Form Of Engagement Activity A talk or presentation
Part Of Official Scheme? No
Geographic Reach National
Primary Audience Professional Practitioners
Results and Impact Keynote talk on Pumped Thermal Exergy Storage
Year(s) Of Engagement Activity 2016
 
Description Keynote Talk at UKTES 
Form Of Engagement Activity A talk or presentation
Part Of Official Scheme? No
Geographic Reach National
Primary Audience Professional Practitioners
Results and Impact Keynote talk on Thermal Energy Storage Systems (and Devices) for Electrical Energy Applications by PI (Alexander White)
Year(s) Of Engagement Activity 2015
 
Description Thermo-Mechanical and Generation-Integrated Energy Storage 
Form Of Engagement Activity A talk or presentation
Part Of Official Scheme? No
Geographic Reach International
Primary Audience Professional Practitioners
Results and Impact Invited talk delivered by Alexander White at the Third International Conference of the Skoltech Center for Energy Systems (October 12-13, 2017), Moscow.
Year(s) Of Engagement Activity 2017
URL http://crei.skoltech.ru/energysystems/research/skoltech-ces-international-conferences/
 
Description UK Energy Storage Conference 2014 
Form Of Engagement Activity A talk or presentation
Part Of Official Scheme? No
Geographic Reach International
Primary Audience Professional Practitioners
Results and Impact Presentation by PI (Alexander White) on : ANALYSIS AND OPTIMISATION OF PACKED-BED THERMAL RESERVOIRS FOR ELECTRICAL ENERGY STORAGE
Year(s) Of Engagement Activity 2015
 
Description UK Energy Storage Conference 2015 
Form Of Engagement Activity A talk or presentation
Part Of Official Scheme?
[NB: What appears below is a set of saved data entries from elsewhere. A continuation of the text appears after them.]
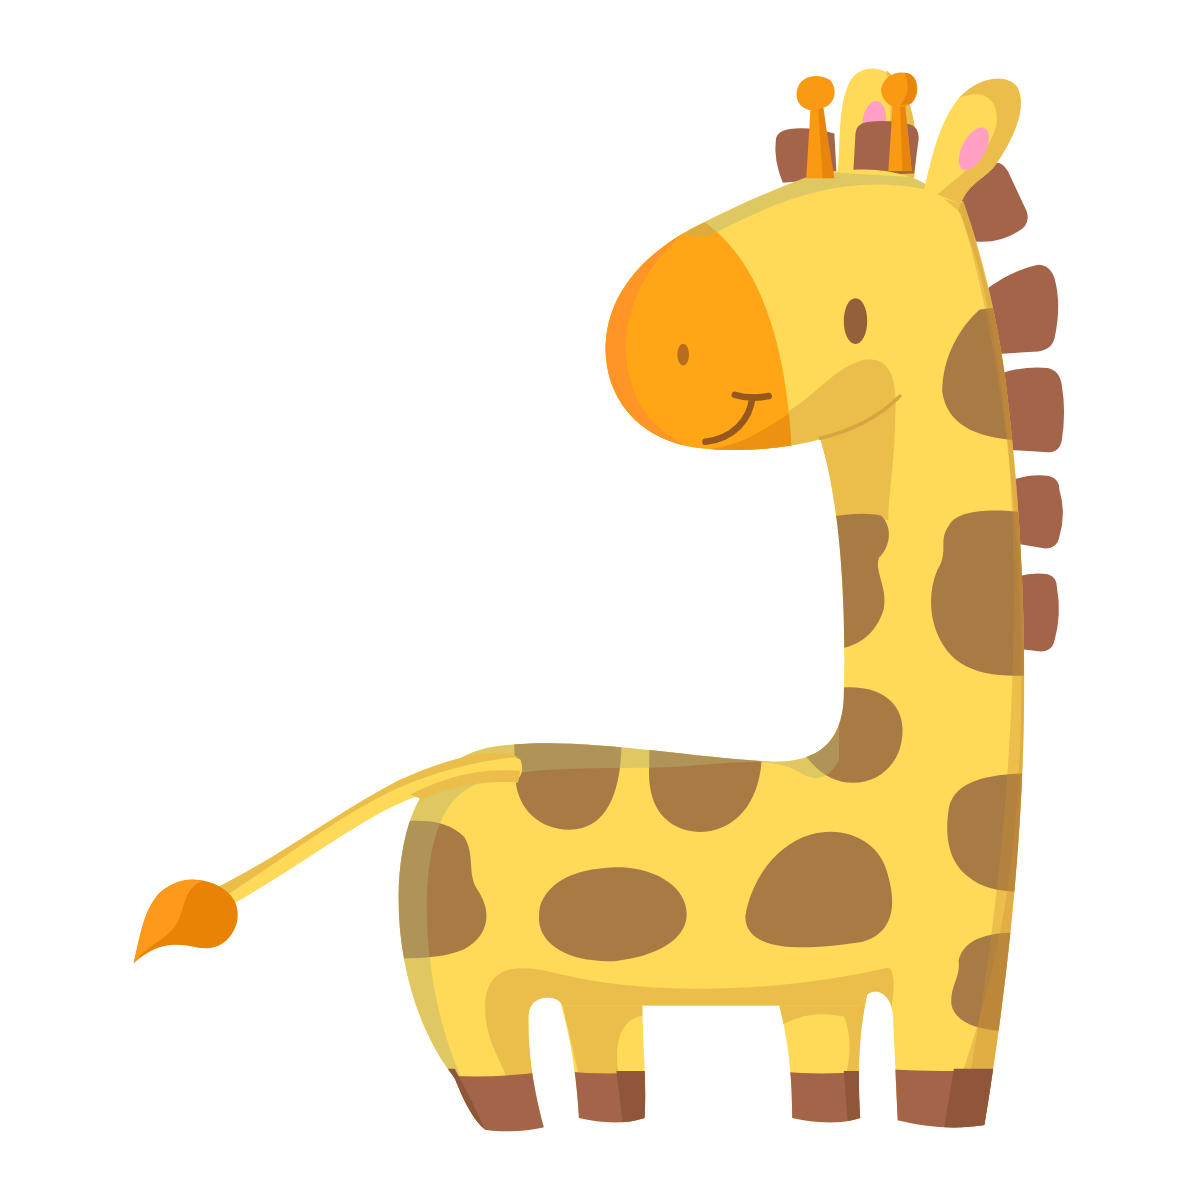
<!DOCTYPE html>
<html lang="en">
<head>
<meta charset="utf-8">
<title>Giraffe illustration</title>
<style>
:root{
  --paper:#ffffff;
  --coat:#ffd958;
  --coat-shade:#ebbe4c;
  --coat-line:#d6a53f;
  --patch:#a87b45;
  --mane:#a4644a;
  --mane-dark:#8f5639;
  --muzzle:#ffa516;
  --muzzle-edge:#ff9526;
  --muzzle-shade:#ec9112;
  --horn:#f99a12;
  --horn-shade:#e8850c;
  --tuft:#e98305;
  --tuft-light:#fd9a1c;
  --pink:#ff9fc4;
  --eye:#94603a;
  --rim:#b9b36c;
}
html,body{margin:0;padding:0;background:var(--paper);overflow:hidden}
.canvas{width:1200px;height:1200px;background:var(--paper)}
.canvas svg{display:block;width:1200px;height:1200px}
.coat{fill:var(--coat)}
.coat-shade{fill:var(--coat-shade)}
.patches{fill:var(--patch)}
.mane{fill:var(--mane)}
.mane-dark{fill:var(--mane-dark)}
.horn{fill:var(--horn)}
.horn-shade{fill:var(--horn-shade)}
.pink{fill:var(--pink)}
.rim{fill:var(--rim);opacity:.46}
.neck-shade{fill:#c98f36;opacity:.36}
.line{fill:none;stroke-linecap:round;stroke-linejoin:round}
</style>
</head>
<body>
<main class="canvas">
<svg viewBox="0 0 512 512" role="img" aria-label="Cartoon giraffe standing and smiling, facing left">
  <defs>
    <path id="body-shape" d="M258.500 152C257 128 273 108 300 95C316 87 330 81 343 76C357 71 384 70 397 80L411 86C418 106 425 132 429 162C434 202 437 246 437 290C437 350 431 413 420 480C408 482 395 481 383 478L381 433C380 421 369 420 368 429L240 429C238 424 226 424 225.500 433C225 450 228 466 232 481C224 483 214 483 207 482C202 478 198 470 194 460C179 441 170 413 170 382C171 350 180 326 208 319C242 313 290 323 330 325C349 325 359 317 360 298C361 260 359 216 350 187.500C332 192 314 193 297 191C275 188 260 173 258.500 152Z"/>
    <clipPath id="body-clip"><use href="#body-shape"/></clipPath>
    <path id="far-leg-front" d="M331 424H370C366 442 366 460 367 477C358 480 347 479 338 477C338 458 336 440 331 424Z"/>
    <path id="far-leg-back" d="M238 424H274C274 444 276 461 275 477C266 480 256 479 247 477C246 458 243 440 238 424Z"/>
    <clipPath id="far-leg-clip"><use href="#far-leg-front"/><use href="#far-leg-back"/></clipPath>
    <path id="muzzle-shape" d="M250 90H293C320 104 336 138 338 198H250Z"/>
    <clipPath id="muzzle-clip"><use href="#muzzle-shape"/></clipPath>
  </defs>

  <g id="mane" class="mane">
    <path d="M408 83L423 70Q427 68 430 73L438 90Q440 96 434 99Q426 104 416 103Z"/>
    <path d="M420 124Q432 115 443 113Q448 113 450 119Q453 130 450 144Q449 149 443 150L426 151Z"/>
    <path d="M428 159Q438 156 447 157Q452 158 453 164Q455 176 453 188Q452 193 447 193L431 192Z"/>
    <path d="M431 205Q440 202 447 203Q452 204 452 209Q455 219 452 229Q451 234 446 234L434 232Z"/>
    <path d="M434 246Q441 244 447 245Q451 246 451 251Q453 262 450 273Q449 278 444 278L436 277Z"/>
  </g>

  <g id="far-legs">
    <g clip-path="url(#far-leg-clip)">
      <rect class="coat" x="230" y="420" width="145" height="64"/>
      <path class="coat-shade" d="M331 420H372V438Q351 428 334 437ZM238 420H278V433Q260 433 264 459H247Z"/>
      <path class="coat-shade" d="M372 424V459H361Q365 440 358 430Z"/>
      <path class="mane" d="M240 457Q260 459 280 457V482H240ZM330 457Q350 459 372 457V482H330Z"/>
      <path class="mane-dark" d="M263 457H279V482H266ZM360 457H372V482H362Z"/>
    </g>
  </g>

  <g id="far-ear">
    <path class="mane" d="M331 60Q331 56 337 55Q346 54 356 57L357 76L334 78Q330 68 331 60Z"/>
    <path class="coat" d="M357 78C359 61 357 45 363 34C368 27 378 28 383 35C390 45 391 59 390 76Z"/>
    <path class="coat-shade" d="M378 30C389 37 393 57 390 76H377C379 59 382 45 378 30Z"/>
    <ellipse class="pink" cx="373" cy="52" rx="5" ry="9" transform="rotate(8 373 52)"/>
    <path class="mane" d="M365 57Q365 53 370 52Q380 51 388 53Q392 54 392 59L390 74L364 75Z"/>
  </g>

  <use id="coat" class="coat" href="#body-shape"/>

  <g id="shading" clip-path="url(#body-clip)">
    <path class="coat-shade" d="M328 180C346 172 354 158 367 154C379 151 383 160 382 177C382 195 379 211 379 222H357L350 187L328 196Z"/>
    <path class="coat-shade" d="M207 430C207 415 216 411 232 414C280 427 340 422 378 413C382 412 382 422 380 432L383 470L368 431H240L226 430L232 466H219C214 453 207 444 207 430Z"/>
  </g>

  <g id="patches" class="patches" clip-path="url(#body-clip)">
    <path d="M418 132C409 140 402 153 402 167C404 181 416 187 436 188V130Z"/>
    <path d="M440 219C425 217 409 217 405 224C400 231 405 235 400 243C394 257 398 275 410 283C418 288 429 289 440 288Z"/>
    <path d="M352 221Q368 218 376 220C381 225 380 233 375 238C373 244 379 251 377 260C374 270 366 277 354 277Z"/>
    <path d="M355 294C371 291 384 297 385 310C386 323 377 334 364 334C355 334 348 329 342 320Z"/>
    <path d="M440 330C425 330 408 332 405 344C403 355 404 367 413 374C420 380 430 381 440 380Z"/>
    <path d="M440 398C423 397 411 400 409 410C410 417 405 421 406 429C408 437 419 440 432 440Z"/>
    <path d="M232 383C238 373 251 370 266 370C281 371 293 379 293 390C293 401 280 408 263 410C244 411 231 404 230 393C230 389 230 386 232 383Z"/>
    <path d="M318 391C320 378 329 361 346 356C361 352 376 359 379 374C383 388 380 399 367 402C353 404 318 409 318 391Z"/>
    <path d="M219 310L265 312C266 333 261 354 243 354C230 354 221 345 220 333Z"/>
    <path d="M277 312L325 318C326 339 316 355 298 355C283 354 276 343 277 327Z"/>
    <path d="M160 352C178 349 190 349 198 357C203 365 199 373 204 380C211 391 207 400 198 405C189 409 177 409 160 409Z"/>
  </g>

  <g id="light-and-depth" clip-path="url(#body-clip)">
    <path class="neck-shade" d="M395 78L411 84L426 140L440 230V350L420 484H401C414 450 430 405 434 340C440 260 431 160 410 91Z" opacity=".9"/>
    <path class="neck-shade" d="M411 80L440 130V300L430 440L421 484H409C426 400 438 290 430 188C426 150 420 115 409 90Z"/>
    <path class="rim" d="M164 420V330L205 308L300 314L336 322L358 300V324Q352 336 342 330C330 322 309 326 290 327C258 329 211 324 195 340C175 359 180 426 198 462L190 466Z"/>
    <path class="mane" d="M180 458Q206 461 234 457V488H180ZM376 456Q400 458 430 456V488H376Z"/>
    <path class="mane-dark" d="M180 456H194C200 467 205 477 209 487H190ZM407 456H430V486H402Z"/>
  </g>

  <g id="muzzle" clip-path="url(#body-clip)">
    <use href="#muzzle-shape" fill="var(--muzzle)"/>
    <g clip-path="url(#muzzle-clip)">
      <path fill="var(--muzzle-edge)" d="M250 90H305C276 107 260 137 270 166C275 180 287 189 302 194H250Z"/>
      <path fill="var(--muzzle-shade)" d="M300 192C319 190 329 181 342 173V200H300Z"/>
    </g>
    <path class="rim" d="M288 100C306 89 326 79 345 73L398 76L400 82C360 72 329 87 302 101Z" opacity=".8"/>
  </g>

  <g id="tail">
    <path class="coat" d="M92 379C120 365 145 346 170 333C190 324 211 318 222 324C224 329 222 333 218 334C198 332 178 338 160 348C139 360 119 375 97 387Z"/>
    <path class="coat-shade" d="M92 379C120 365 145 346 170 333C190 324 211 318 221 323C199 325 181 331 166 338C142 350 120 367 95 383ZM180 341C197 334 212 333 221 334L222 329C203 327 187 333 175 339Z"/>
    <path fill="var(--tuft)" d="M57 411C60 399 61 389 68 381C75 375 84 374 91 377C98 380 103 385 101 394C98 403 91 406 83 404C73 402 66 403 57 411Z"/>
    <path fill="var(--tuft-light)" d="M57 411C60 399 61 389 68 381C74 376 80 374 86 376C79 379 79 386 76 393C72 401 64 402 57 411Z"/>
  </g>

  <g id="near-ear">
    <path class="coat" d="M394 82C397 70 400 53 409 42C417 33 429 31 434 37C439 47 431 61 425 70C421 76 413 78 410 87Z"/>
    <path class="coat-shade" d="M409 42C417 33 429 31 434 37C439 47 431 61 425 70C421 76 413 78 410 87L400 83C409 75 421 68 425 54C427 43 420 37 409 42Z"/>
    <ellipse class="pink" cx="415.500" cy="63.500" rx="5" ry="10" transform="rotate(28 415.500 63.500)"/>
  </g>

  <g id="horns">
    <path class="horn" d="M346 43H351L355 76H344Z"/>
    <path class="horn-shade" d="M349 45H351L356 76H351Z"/>
    <path class="horn" d="M340 39C341 32 349 31 354 34C358 38 356 45 351 46C345 49 339 45 340 39Z"/>
    <path class="horn" d="M381 43H386L389 73H379Z"/>
    <path class="horn-shade" d="M384 43H386L389 73H385Z"/>
    <path class="horn" d="M376 38C377 31 386 29 390 33C393 38 391 44 387 45C381 47 376 44 376 38Z"/>
    <path class="horn-shade" d="M386 31C391 31 393 38 389 44L384 45C388 40 388 36 386 31Z"/>
  </g>

  <g id="face">
    <ellipse cx="365" cy="137" rx="5" ry="9.800" fill="var(--eye)"/>
    <ellipse cx="291.500" cy="151.300" rx="2.500" ry="4.600" fill="#b86d1e"/>
    <path class="line" d="M301 188.500C313 187 320 179 321 169.500M313.500 168.500Q320 170.500 328 169" stroke="#96581f" stroke-width="2.800"/>
    <path class="line" d="M350 187C363 184 375 178 384 169" stroke="var(--coat-line)" stroke-width="1.500"/>
  </g>
</svg>
</main>
</body>
</html>
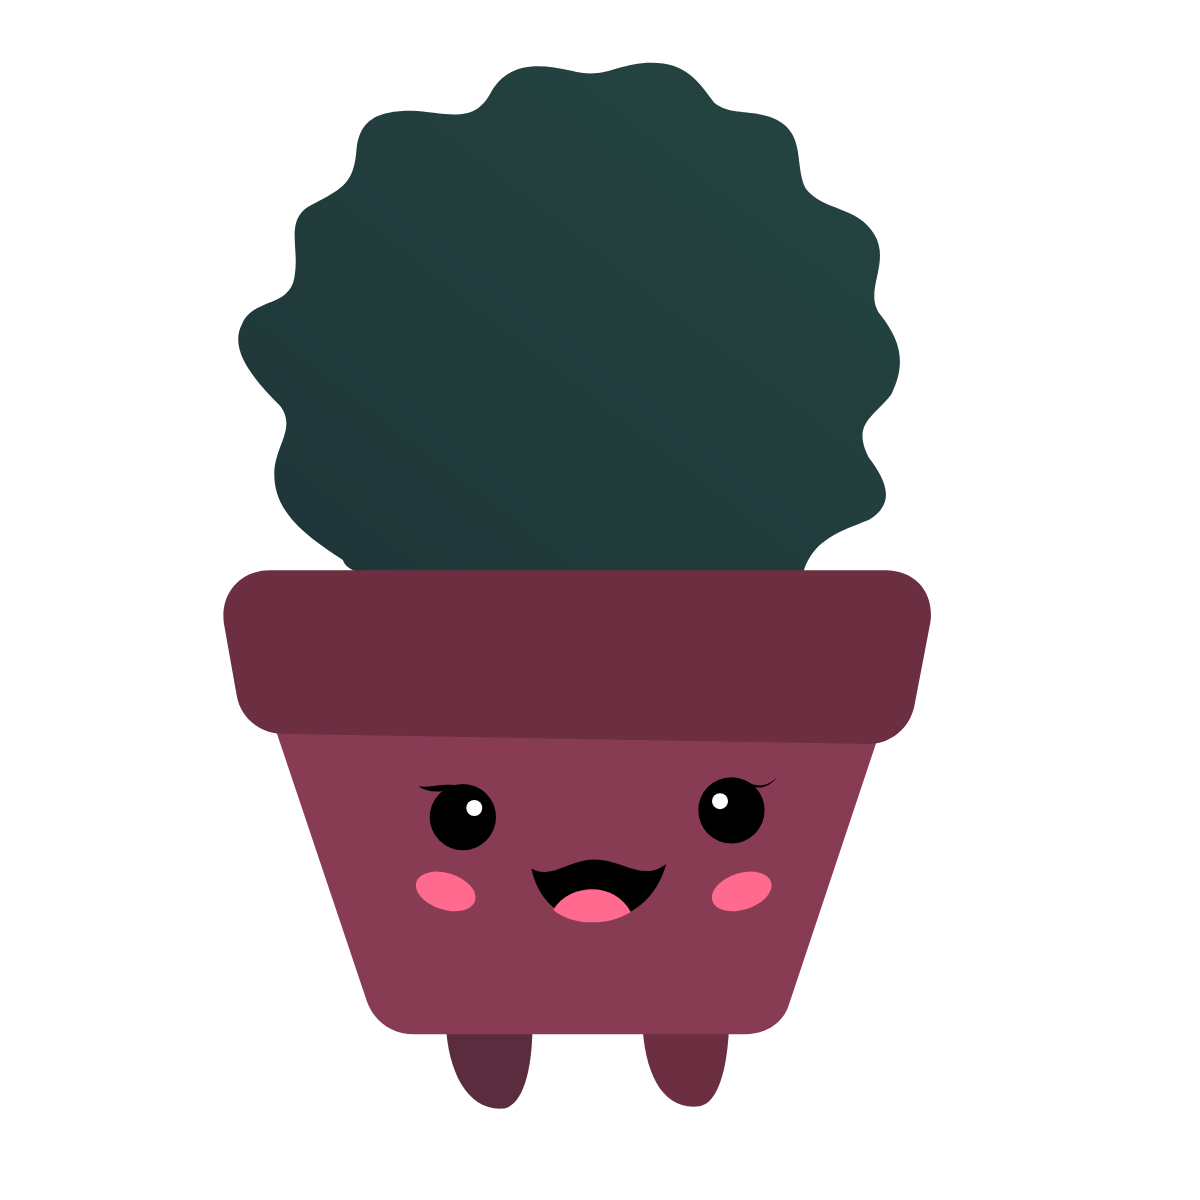
<!DOCTYPE html>
<html lang="en">
<head>
<meta charset="utf-8">
<title>Potted Cactus Friend</title>
<style>
:root{
  --bg:#ffffff;
  --cactus-dark:#1f3537;
  --cactus-light:#244542;
  --rim:#6b2f41;
  --pot:#873c53;
  --leg-back:#5a2c3e;
  --leg-front:#6b2f41;
  --ink:#000000;
  --shine:#ffffff;
  --blush:#ff6a8e;
}
html,body{margin:0;padding:0;overflow:hidden;background:var(--bg);}
.canvas{width:1200px;height:1200px;display:block;}
</style>
</head>
<body>
<svg class="canvas" viewBox="0 0 1050 1050" xmlns="http://www.w3.org/2000/svg" role="img" aria-label="Smiling potted cactus with little legs">
  <defs>
    <linearGradient id="cactusShade" x1="0" y1="1" x2="1" y2="0">
      <stop offset="0" stop-color="var(--cactus-dark)"/>
      <stop offset="1" stop-color="var(--cactus-light)"/>
    </linearGradient>
    <g id="eye">
      <circle cx="0" cy="0" r="29" fill="var(--ink)"/>
      <circle cx="10" cy="-8" r="7" fill="var(--shine)"/>
    </g>
    <ellipse id="cheek" cx="0" cy="0" rx="27" ry="16" fill="var(--blush)"/>
  </defs>

  <g class="legs">
    <path d="M390 895 L466 895 C466 935 458 968 440 970 C410 972 392 940 390 895Z" fill="var(--leg-back)"/>
    <path d="M562 895 L638 895 C637 935 628 966 612 968 C580 972 564 940 562 895Z" fill="var(--leg-front)"/>
  </g>

  <path class="cactus" fill="url(#cactusShade)" d="M300 490 C270 470 240 450 240 415 C240 390 260 375 245 355 C220 330 200 305 212 283 C222 260 255 270 258 240 C262 215 248 190 275 178 C300 165 310 160 312 130 C315 105 330 97 360 97 C390 98 415 110 430 80 C445 55 470 55 500 62 C530 70 540 55 570 55 C600 55 610 70 625 90 C640 102 660 95 680 105 C705 118 695 145 705 165 C720 185 750 180 765 205 C780 230 755 255 770 275 C790 300 792 320 780 345 C765 365 745 370 760 400 C775 420 785 440 760 455 C735 465 712 472 703 500 L320 502 C308 500 302 496 300 490Z"/>

  <g class="pot">
    <path d="M240 635 L770 640 L690 880 C685 895 670 905 652 905 L362 905 C342 905 327 893 321 876 Z" fill="var(--pot)"/>
    <path d="M236 499 L775 499 C802 499 818 520 814 545 L800 618 C796 637 780 650 762 651 L244 642 C225 640 210 627 207 608 L196 546 C192 520 210 499 236 499Z" fill="var(--rim)"/>
  </g>

  <g class="face">
    <use href="#eye" x="405" y="715"/>
    <path d="M366 688 C378 696 392 692 402 688 C390 684 375 690 366 688Z" fill="var(--ink)"/>
    <use href="#eye" x="640" y="709" transform="translate(1280 0) scale(-1 1)"/>
    <path d="M652 683 C662 690 672 688 680 680 C672 690 660 693 652 683Z" fill="var(--ink)"/>
    <path d="M465 760 C482 770 498 752 520 752 C545 752 562 772 583 756 C575 785 552 806 520 806 C488 806 470 785 465 760Z" fill="var(--ink)"/>
    <path d="M484 796 C492 783 506 778 518 778 C532 778 545 785 552 798 C540 805 530 807 518 807 C506 807 493 804 484 796Z" fill="var(--blush)"/>
    <use href="#cheek" transform="translate(390 780) rotate(18)"/>
    <use href="#cheek" transform="translate(649 780) rotate(-18)"/>
  </g>
</svg>
</body>
</html>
No
Geographic Reach International
Primary Audience Professional Practitioners
Results and Impact Presentation by Cambridge RA (Dr Caroline Willich) "Heat Transfer Losses in Reciprocating Devices"
Year(s) Of Engagement Activity 2015
 
Description UK Energy Storage Conference 2015 
Form Of Engagement Activity A talk or presentation
Part Of Official Scheme? No
Geographic Reach International
Primary Audience Professional Practitioners
Results and Impact Presentation by PI (Alexander White) on A Comparative Study of Various Thermo-mechanical Storage Methods
Year(s) Of Engagement Activity 2015
 
Description UK Thermal Energy Storage Workshops 
Form Of Engagement Activity Participation in an activity, workshop or similar
Part Of Official Scheme? No
Geographic Reach National
Primary Audience Professional Practitioners
Results and Impact The PI (Alexander White) co-organised the first UK Thermal Energy Storage Workshop along with Prof. Yulong Ding at the University of Birmingham. He will also co-organise the second workshop with Dr Christos Markides, to be held in Imperial College in June 2016
Year(s) Of Engagement Activity 2015,2016
URL http://energysuperstore.org/esrn/event/the-uk-thermal-energy-storage-workshop-2016/